If you don’t agree with me, or believe I’m just being a hater, take a look at Peppers statistics in Big Ten Play and where he ranks among Big Ten players.
Does impact on the field go beyond stats? Of course. But that’s not to say that numbers don’t matter. Even if you wanted to throw out the numbers completely, Peppers winning DPOY still doesn’t add up. He’s a good tackler that’s very quick to get around the field and to the ball carrier when he does make a play, but too often in run defense is Peppers just not strong enough to get past opposing linemen. I also wouldn’t trust him one-on-one in coverage. While his speed is probably his greatest asset in his game, it can also be a detriment when he’s not allowing a play or gap to develop and essentially runs himself out of the play.
Lauding Peppers as the Defensive Player of the Year allows us to look at just his defense in a vacuum. That means no special teams, or offensive skills are to be taken into account when determining this award. If you are going to look at Peppers’ defensive skills and responsibilities solely, he doesn’t even come close to being the best in the Big Ten. He’s not even the best defensive player on his own team.

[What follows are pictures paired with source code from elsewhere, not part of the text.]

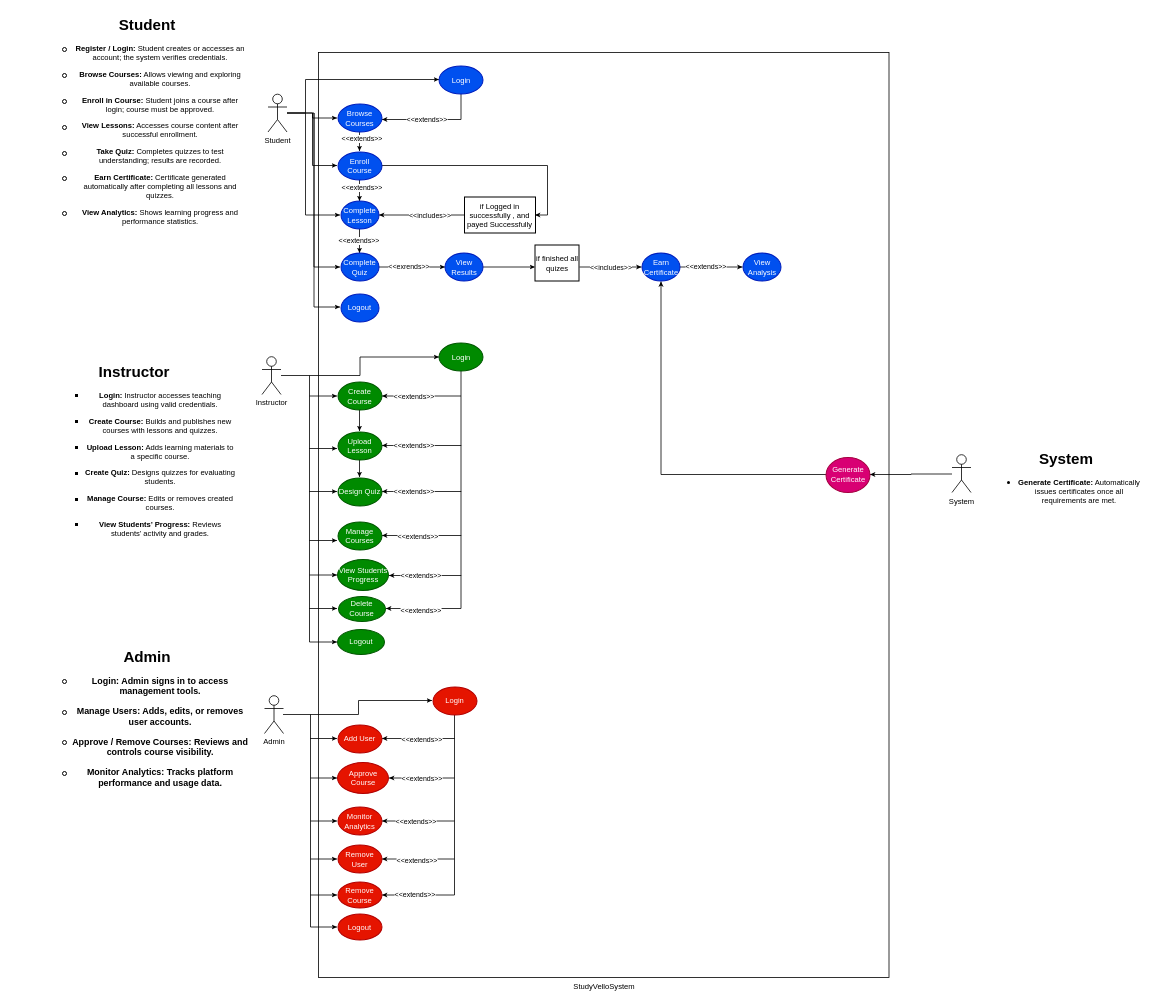
<!DOCTYPE html>
<html lang="en">
<head>
<meta charset="utf-8">
<title>Use case diagram</title>
<style>
:root {
  --ink: #000;
  --paper: #fff;
  --student: #0050ef;
  --student-edge: #001dbc;
  --instructor: #008a00;
  --instructor-edge: #005700;
  --admin: #e51400;
  --admin-edge: #b20000;
  --system: #d80073;
  --system-edge: #a50040;
}
* { box-sizing: border-box; margin: 0; padding: 0; }
html, body { width: 1150px; height: 999px; overflow: hidden; background: var(--paper); }
body { position: relative; color: var(--ink); font: 7.62px/9.1px "Liberation Sans", Arial, sans-serif; text-align: center; white-space: nowrap; }

.connectors { position: absolute; inset: 0; }
.connectors path, .connectors rect, .figure { fill: none; stroke: var(--ink); stroke-width: .8; }
.flow path { marker-end: url(#arrow); }
.connectors marker path { fill: var(--ink); stroke: none; }

.case, .condition, .relation, .caption {
  position: absolute; left: calc(var(--x) * 1px); top: calc(var(--y) * 1px);
  transform: translate(-50%, -50%);
}
.case, .condition { display: flex; align-items: center; justify-content: center; }
.case { width: calc(var(--w, 45) * 1px); height: calc(var(--h, 29) * 1px); border-radius: 50%; border: .8px solid var(--edge); background: var(--fill); color: var(--paper); }
.student { --fill: var(--student); --edge: var(--student-edge); }
.instructor { --fill: var(--instructor); --edge: var(--instructor-edge); }
.admin { --fill: var(--admin); --edge: var(--admin-edge); }
.system { --fill: var(--system); --edge: var(--system-edge); }
.narrow { --w: 39; }
.wide { --w: 52; --h: 32; }
.low { --w: 48; --h: 26; }
.short { --h: 27; }
.condition { width: calc(var(--w) * 1px); height: 37px; border: 1px solid var(--ink); background: var(--paper); }
.relation { font-size: 7px; line-height: 8px; background: var(--paper); }

.notes { position: absolute; left: calc(var(--x) * 1px); top: calc(var(--y) * 1px); width: 200px; }
.notes h1 { font-size: 15.2px; line-height: 18px; position: relative; left: calc(var(--shift, 0) * 1px); }
.notes ul { list-style: none; display: flex; flex-direction: column; gap: 7.6px; margin-top: 10px; }
.notes li { position: relative; }
.notes li::before { content: ""; position: absolute; left: calc(var(--bullet) * 1px); top: 3.4px; width: 3px; height: 3px; background: var(--ink); }
.ring li::before { background: none; border: 1px solid var(--ink); border-radius: 50%; }
.dot li::before { border-radius: 50%; }
.strong ul { font-weight: 700; font-size: 8.92px; line-height: 10.4px; gap: 9.6px; }
</style>
</head>
<body>

<svg class="connectors" width="1150" height="999" viewBox="0 0 1150 999" aria-hidden="true">
  <defs>
    <marker id="arrow" markerUnits="userSpaceOnUse" markerWidth="6" markerHeight="6" refX="5.5" refY="3" orient="auto"><path d="M0 .4L5.5 3L0 5.6L1.4 3Z"/></marker>
    <g id="actor" class="figure">
      <circle cx="0" cy="5" r="4.8"/>
      <path d="M0 9.8V25.5M-9.5 13H9.5M0 25.5L-9.5 38M0 25.5L9.5 38"/>
    </g>
  </defs>

  <rect class="boundary" x="318.5" y="52.5" width="570.5" height="925"/>

  <g class="flow student-flow">
    <path d="M287 113H305.5V79.5H439"/>
    <path d="M305.5 113V215H340"/>
    <path d="M287 113H312.5V118H337"/>
    <path d="M312.5 113V165.5H337"/>
    <path d="M287 113H314V267H340"/>
    <path d="M314 113V307H340"/>
    <path d="M461 94V119.5H382"/>
    <path d="M359.5 132V151"/>
    <path d="M359.5 180V201"/>
    <path d="M359.5 229V253"/>
    <path d="M382 165.5H547.5V215H535"/>
    <path d="M464 215H379"/>
    <path d="M379 267H445"/>
    <path d="M483 267H535"/>
    <path d="M579 267H641.5"/>
    <path d="M680 267H742.5"/>
  </g>

  <g class="flow instructor-flow">
    <path d="M281 375.5H360V357H439"/>
    <path d="M309.5 375.5V396H337"/>
    <path d="M309.5 396V448.5H337"/>
    <path d="M309.5 448V491.5H337"/>
    <path d="M309.5 491V540.5H337"/>
    <path d="M309.5 540V575H337"/>
    <path d="M309.5 575V608.5H337"/>
    <path d="M309.5 608V642H337"/>
    <path d="M461 371V396H382"/>
    <path d="M461 396V445.5H382"/>
    <path d="M461 445V491.5H382"/>
    <path d="M461 491V535.5H382"/>
    <path d="M461 535V575.5H389"/>
    <path d="M461 575V608.5H386"/>
    <path d="M359.5 410V431"/>
    <path d="M359.5 460V477"/>
  </g>

  <g class="flow admin-flow">
    <path d="M283 714.5H358.5V700.5H432"/>
    <path d="M310.5 714.5V738.5H337"/>
    <path d="M310.5 738V778H337"/>
    <path d="M310.5 778V821H337"/>
    <path d="M310.5 821V859H337"/>
    <path d="M310.5 859V895H337"/>
    <path d="M310.5 895V927H337"/>
    <path d="M454.5 715V738.5H382"/>
    <path d="M454.5 738V778H389"/>
    <path d="M454.5 778V821H382"/>
    <path d="M454.5 821V859H382"/>
    <path d="M454.5 859V895H382"/>
  </g>

  <g class="flow system-flow">
    <path d="M952 474H911V474.5H870"/>
    <path d="M826 474.5H661V281.5"/>
  </g>

  <use href="#actor" x="277.5" y="94"/>
  <use href="#actor" x="271.5" y="356.5"/>
  <use href="#actor" x="274" y="695.5"/>
  <use href="#actor" x="961.5" y="454.5"/>
</svg>

<section class="notes ring" style="--x:60;--y:16;--bullet:2;--shift:-13">
  <h1>Student</h1>
  <ul>
    <li><b>Register / Login:</b> Student creates or accesses an<br>account; the system verifies credentials.</li>
    <li><b>Browse Courses:</b> Allows viewing and exploring<br>available courses.</li>
    <li><b>Enroll in Course:</b> Student joins a course after<br>login; course must be approved.</li>
    <li><b>View Lessons:</b> Accesses course content after<br>successful enrollment.</li>
    <li><b>Take Quiz:</b> Completes quizzes to test<br>understanding; results are recorded.</li>
    <li><b>Earn Certificate:</b> Certificate generated<br>automatically after completing all lessons and<br>quizzes.</li>
    <li><b>View Analytics:</b> Shows learning progress and<br>performance statistics.</li>
  </ul>
</section>

<section class="notes" style="--x:60;--y:363;--bullet:15;--shift:-26">
  <h1>Instructor</h1>
  <ul>
    <li><b>Login:</b> Instructor accesses teaching<br>dashboard using valid credentials.</li>
    <li><b>Create Course:</b> Builds and publishes new<br>courses with lessons and quizzes.</li>
    <li><b>Upload Lesson:</b> Adds learning materials to<br>a specific course.</li>
    <li><b>Create Quiz:</b> Designs quizzes for evaluating<br>students.</li>
    <li><b>Manage Course:</b> Edits or removes created<br>courses.</li>
    <li><b>View Students’ Progress:</b> Reviews<br>students’ activity and grades.</li>
  </ul>
</section>

<section class="notes ring strong" style="--x:60;--y:648;--bullet:2;--shift:-13">
  <h1>Admin</h1>
  <ul>
    <li>Login: Admin signs in to access<br>management tools.</li>
    <li>Manage Users: Adds, edits, or removes<br>user accounts.</li>
    <li>Approve / Remove Courses: Reviews and<br>controls course visibility.</li>
    <li>Monitor Analytics: Tracks platform<br>performance and usage data.</li>
  </ul>
</section>

<section class="notes dot" style="--x:979;--y:450;--bullet:28;--shift:-13">
  <h1>System</h1>
  <ul>
    <li><b>Generate Certificate:</b> Automatically<br>issues certificates once all<br>requirements are met.</li>
  </ul>
</section>

<main>
  <p class="caption" style="--x:277.5;--y:140.5">Student</p>
  <div class="case student" style="--x:461;--y:80">Login</div>
  <div class="case student" style="--x:359.5;--y:118">Browse<br>Courses</div>
  <div class="case student" style="--x:359.5;--y:165.5">Enroll<br>Course</div>
  <div class="case student narrow" style="--x:359.5;--y:215">Complete<br>Lesson</div>
  <div class="case student narrow" style="--x:359.5;--y:267">Complete<br>Quiz</div>
  <div class="case student narrow" style="--x:359.5;--y:307.5">Logout</div>
  <div class="case student narrow" style="--x:464;--y:267">View<br>Results</div>
  <div class="case student narrow" style="--x:661;--y:267">Earn<br>Certificate</div>
  <div class="case student narrow" style="--x:762;--y:267">View<br>Analysis</div>
  <div class="condition" style="--x:499.5;--y:215;--w:72">if Logged in<br>successfully , and<br>payed Successfully</div>
  <div class="condition" style="--x:557;--y:263;--w:45">if finished all<br>quizes</div>
  <span class="relation" style="--x:427;--y:120">&lt;&lt;extends&gt;&gt;</span>
  <span class="relation" style="--x:362;--y:138.5">&lt;&lt;extends&gt;&gt;</span>
  <span class="relation" style="--x:362;--y:188">&lt;&lt;extends&gt;&gt;</span>
  <span class="relation" style="--x:430;--y:215.5">&lt;&lt;includes&gt;&gt;</span>
  <span class="relation" style="--x:359;--y:240.5">&lt;&lt;extends&gt;&gt;</span>
  <span class="relation" style="--x:409;--y:267">&lt;&lt;exrends&gt;&gt;</span>
  <span class="relation" style="--x:611;--y:267.5">&lt;&lt;includes&gt;&gt;</span>
  <span class="relation" style="--x:706;--y:266.5">&lt;&lt;extends&gt;&gt;</span>

  <p class="caption" style="--x:271.5;--y:403">Instructor</p>
  <div class="case instructor" style="--x:461;--y:357">Login</div>
  <div class="case instructor" style="--x:359.5;--y:396">Create<br>Course</div>
  <div class="case instructor" style="--x:359.5;--y:445.5">Upload<br>Lesson</div>
  <div class="case instructor" style="--x:359.5;--y:491.5">Design Quiz</div>
  <div class="case instructor" style="--x:359.5;--y:535.5">Manage<br>Courses</div>
  <div class="case instructor wide" style="--x:363;--y:575">View Students<br>Progress</div>
  <div class="case instructor low" style="--x:361.5;--y:608.5">Delete<br>Course</div>
  <div class="case instructor low" style="--x:361;--y:642">Logout</div>
  <span class="relation" style="--x:414;--y:397">&lt;&lt;extends&gt;&gt;</span>
  <span class="relation" style="--x:414;--y:446">&lt;&lt;extends&gt;&gt;</span>
  <span class="relation" style="--x:414;--y:492">&lt;&lt;extends&gt;&gt;</span>
  <span class="relation" style="--x:418;--y:537">&lt;&lt;extends&gt;&gt;</span>
  <span class="relation" style="--x:421;--y:576">&lt;&lt;extends&gt;&gt;</span>
  <span class="relation" style="--x:421;--y:610.5">&lt;&lt;extends&gt;&gt;</span>

  <p class="caption" style="--x:274;--y:742">Admin</p>
  <div class="case admin" style="--x:454.5;--y:700.5">Login</div>
  <div class="case admin" style="--x:359.5;--y:738.5">Add User</div>
  <div class="case admin wide" style="--x:363;--y:778">Approve<br>Course</div>
  <div class="case admin" style="--x:359.5;--y:821">Monitor<br>Analytics</div>
  <div class="case admin" style="--x:359.5;--y:859">Remove<br>User</div>
  <div class="case admin short" style="--x:359.5;--y:895">Remove<br>Course</div>
  <div class="case admin short" style="--x:359.5;--y:927">Logout</div>
  <span class="relation" style="--x:422;--y:740">&lt;&lt;extends&gt;&gt;</span>
  <span class="relation" style="--x:422;--y:779">&lt;&lt;extends&gt;&gt;</span>
  <span class="relation" style="--x:416;--y:822">&lt;&lt;extends&gt;&gt;</span>
  <span class="relation" style="--x:417;--y:860.5">&lt;&lt;extends&gt;&gt;</span>
  <span class="relation" style="--x:415;--y:895">&lt;&lt;extends&gt;&gt;</span>

  <p class="caption" style="--x:961.5;--y:501.5">System</p>
  <div class="case system" style="--x:848;--y:474.5;--h:36">Generate<br>Certificate</div>
  <p class="caption" style="--x:604;--y:986.5">StudyVelloSystem</p>
</main>
</body>
</html>
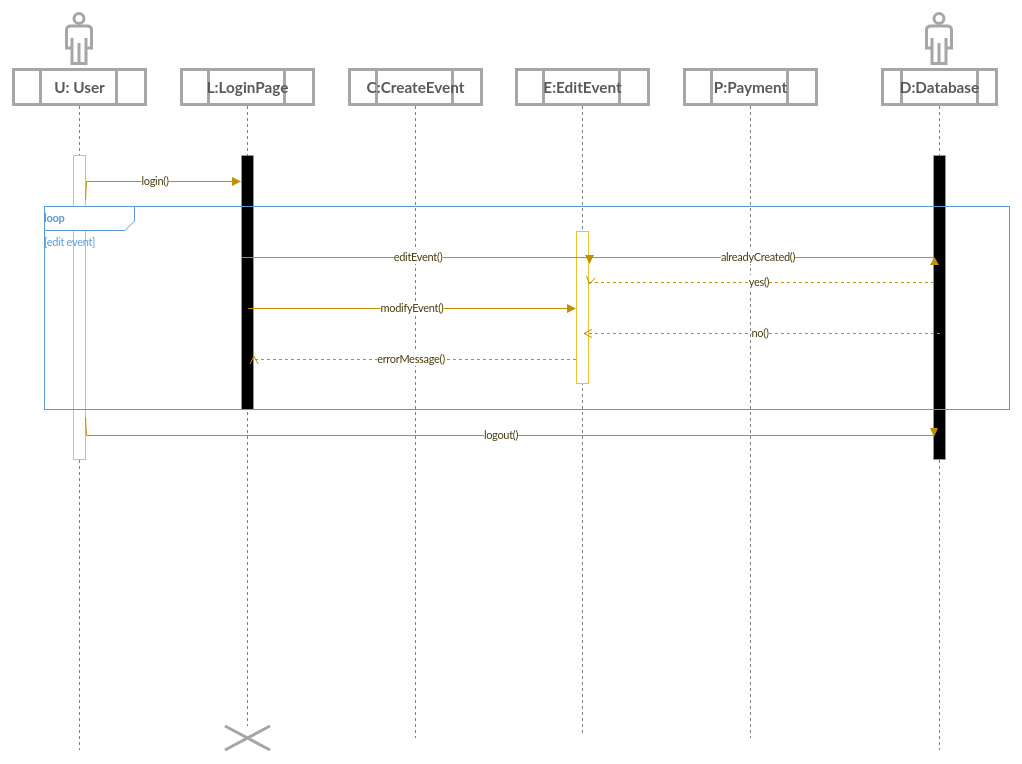
<!DOCTYPE html>
<html lang="en">
<head>
<meta charset="utf-8">
<title>Event editing sequence diagram</title>
<style>
:root {
  --paper: #ffffff;
  --frame-grey: #a6a6a6;
  --name-grey: #595959;
  --lifeline: #7f7f7f;
  --message: #bf9000;
  --message-text: #4a3a10;
  --edit-bar: #f1c232;
  --loop: #5b9bd5;
  --active: #000000;
}
* { box-sizing: border-box; margin: 0; }
html, body { width: 1022px; height: 764px; overflow: hidden; background: var(--paper); }
.diagram { position: relative; width: 1022px; height: 764px; font-family: Lato, sans-serif; }
.lines { position: absolute; inset: 0; display: block; }

.participant {
  position: absolute; top: 68px; width: 135px; height: 38px;
  display: flex; align-items: center; justify-content: center;
  border: 3px solid var(--frame-grey);
  background: var(--paper);
  font-size: 15.3px; font-weight: 700; line-height: 18px;
  color: var(--name-grey); white-space: nowrap;
}
.participant::before {
  content: ""; position: absolute; top: 0; bottom: 0; left: 24px; right: 26px;
  border: solid var(--frame-grey); border-width: 0 3px;
}
.participant span { position: relative; }
.user { left: 12px; }
.login-page { left: 180px; }
.create-event { left: 348px; }
.edit-event { left: 515px; }
.payment { left: 683px; }
.database { left: 881px; width: 117px; }
.database::before { left: 16px; right: 16px; }

.message, .loop-title, .loop-guard {
  position: absolute; font-size: 11px; line-height: 14px;
  letter-spacing: -0.3px; white-space: nowrap;
}
.message { transform: translate(-50%, -50%); background: var(--paper); color: var(--message-text); }
.loop-title { left: 44px; top: 211px; font-weight: 700; color: var(--loop); }
.loop-guard { left: 44px; top: 235px; color: var(--loop); }

.lifelines { stroke: var(--lifeline); stroke-dasharray: 3 3; }
.actor { fill: none; stroke: var(--frame-grey); stroke-width: 3; }
.calls { fill: none; stroke: var(--message); }
.replies { stroke-dasharray: 3 3; }
.heads { fill: var(--message); }
.loop { fill: none; stroke: var(--loop); }
</style>
</head>
<body>
<main class="diagram">
  <svg class="lines" width="1022" height="764" viewBox="0 0 1022 764" aria-hidden="true">
    <defs>
      <g id="actor" class="actor">
        <circle cx="0" cy="18.5" r="5"/>
        <path d="M-7 48H-12.5V30Q-12.5 26 -8 26H8Q12.5 26 12.5 30V48H7M-7 38V63.5H7V38M0 43V63"/>
      </g>
    </defs>

    <use href="#actor" x="79"/>
    <use href="#actor" x="939"/>

    <g class="lifelines">
      <line x1="79.5" y1="106" x2="79.5" y2="750"/>
      <line x1="247.5" y1="106" x2="247.5" y2="726"/>
      <line x1="415.5" y1="106" x2="415.5" y2="738"/>
      <line x1="582.5" y1="106" x2="582.5" y2="733"/>
      <line x1="750.5" y1="106" x2="750.5" y2="738"/>
      <line x1="939.5" y1="106" x2="939.5" y2="750"/>
    </g>
    <path class="actor" d="M225 726L270 750M225 750L270 726"/>

    <g class="activations">
      <rect x="73.5" y="155.5" width="12" height="304" fill="var(--paper)" stroke="#bfbfbf"/>
      <rect x="241.5" y="155.5" width="12" height="254" fill="var(--active)" stroke="#a6a6a6" stroke-width="0.6"/>
      <rect x="576.5" y="231.5" width="12" height="152" fill="var(--paper)" stroke="var(--edit-bar)"/>
      <rect x="933.5" y="155.5" width="12" height="304" fill="var(--active)" stroke="#a6a6a6" stroke-width="0.6"/>
    </g>

    <g class="loop">
      <path fill="var(--paper)" d="M44.5 206.5H134.5V221L125 230.5H44.5Z"/>
      <rect x="44.5" y="206.5" width="965" height="203"/>
    </g>

    <g class="calls">
      <path d="M85.5 200L86.5 181.5H233"/>
      <path d="M242 257.5H589"/>
      <path d="M589 257.5H934"/>
      <path d="M248 308.5H568"/>
      <path d="M85.5 417L86.5 435.5H934"/>
      <g class="replies">
        <path d="M934 282.5H589"/>
        <path d="M940 333.5H584"/>
        <path d="M576 359.5H254"/>
      </g>
      <path d="M586.5 276L589.5 284L595 278"/>
      <path d="M592 329.5L584 333.5L592 337.5"/>
      <path d="M250 364L254 356L258 364"/>
    </g>
    <g class="heads">
      <polygon points="232,177 241,181.5 232,186"/>
      <polygon points="585,255 594,255 589.5,264"/>
      <polygon points="930,265 939,265 934.5,257"/>
      <polygon points="567,304 576,308.5 567,313"/>
      <polygon points="930,428 938,428 934,437"/>
    </g>
  </svg>

  <div class="participant user"><span>U: User</span></div>
  <div class="participant login-page"><span>L:LoginPage</span></div>
  <div class="participant create-event"><span>C:CreateEvent</span></div>
  <div class="participant edit-event"><span>E:EditEvent</span></div>
  <div class="participant payment"><span>P:Payment</span></div>
  <div class="participant database"><span>D:Database</span></div>

  <p class="loop-title">loop</p>
  <p class="loop-guard">[edit event]</p>

  <p class="message" style="left:155px;top:181px">login()</p>
  <p class="message" style="left:418px;top:257px">editEvent()</p>
  <p class="message" style="left:758px;top:257px">alreadyCreated()</p>
  <p class="message" style="left:759px;top:282px">yes()</p>
  <p class="message" style="left:412px;top:308px">modifyEvent()</p>
  <p class="message" style="left:760px;top:333px">no()</p>
  <p class="message" style="left:411px;top:359px">errorMessage()</p>
  <p class="message" style="left:501px;top:435px">logout()</p>
</main>
</body>
</html>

This will most likely be taken as a piece that is bashing Peppers, but it’s not. He’s a good defensive player. Far from great, and even further from a liability. This is bashing the hype surrounding him. The hype that inexplicably translated itself into an award crowning him the best defensive player in the Big Ten.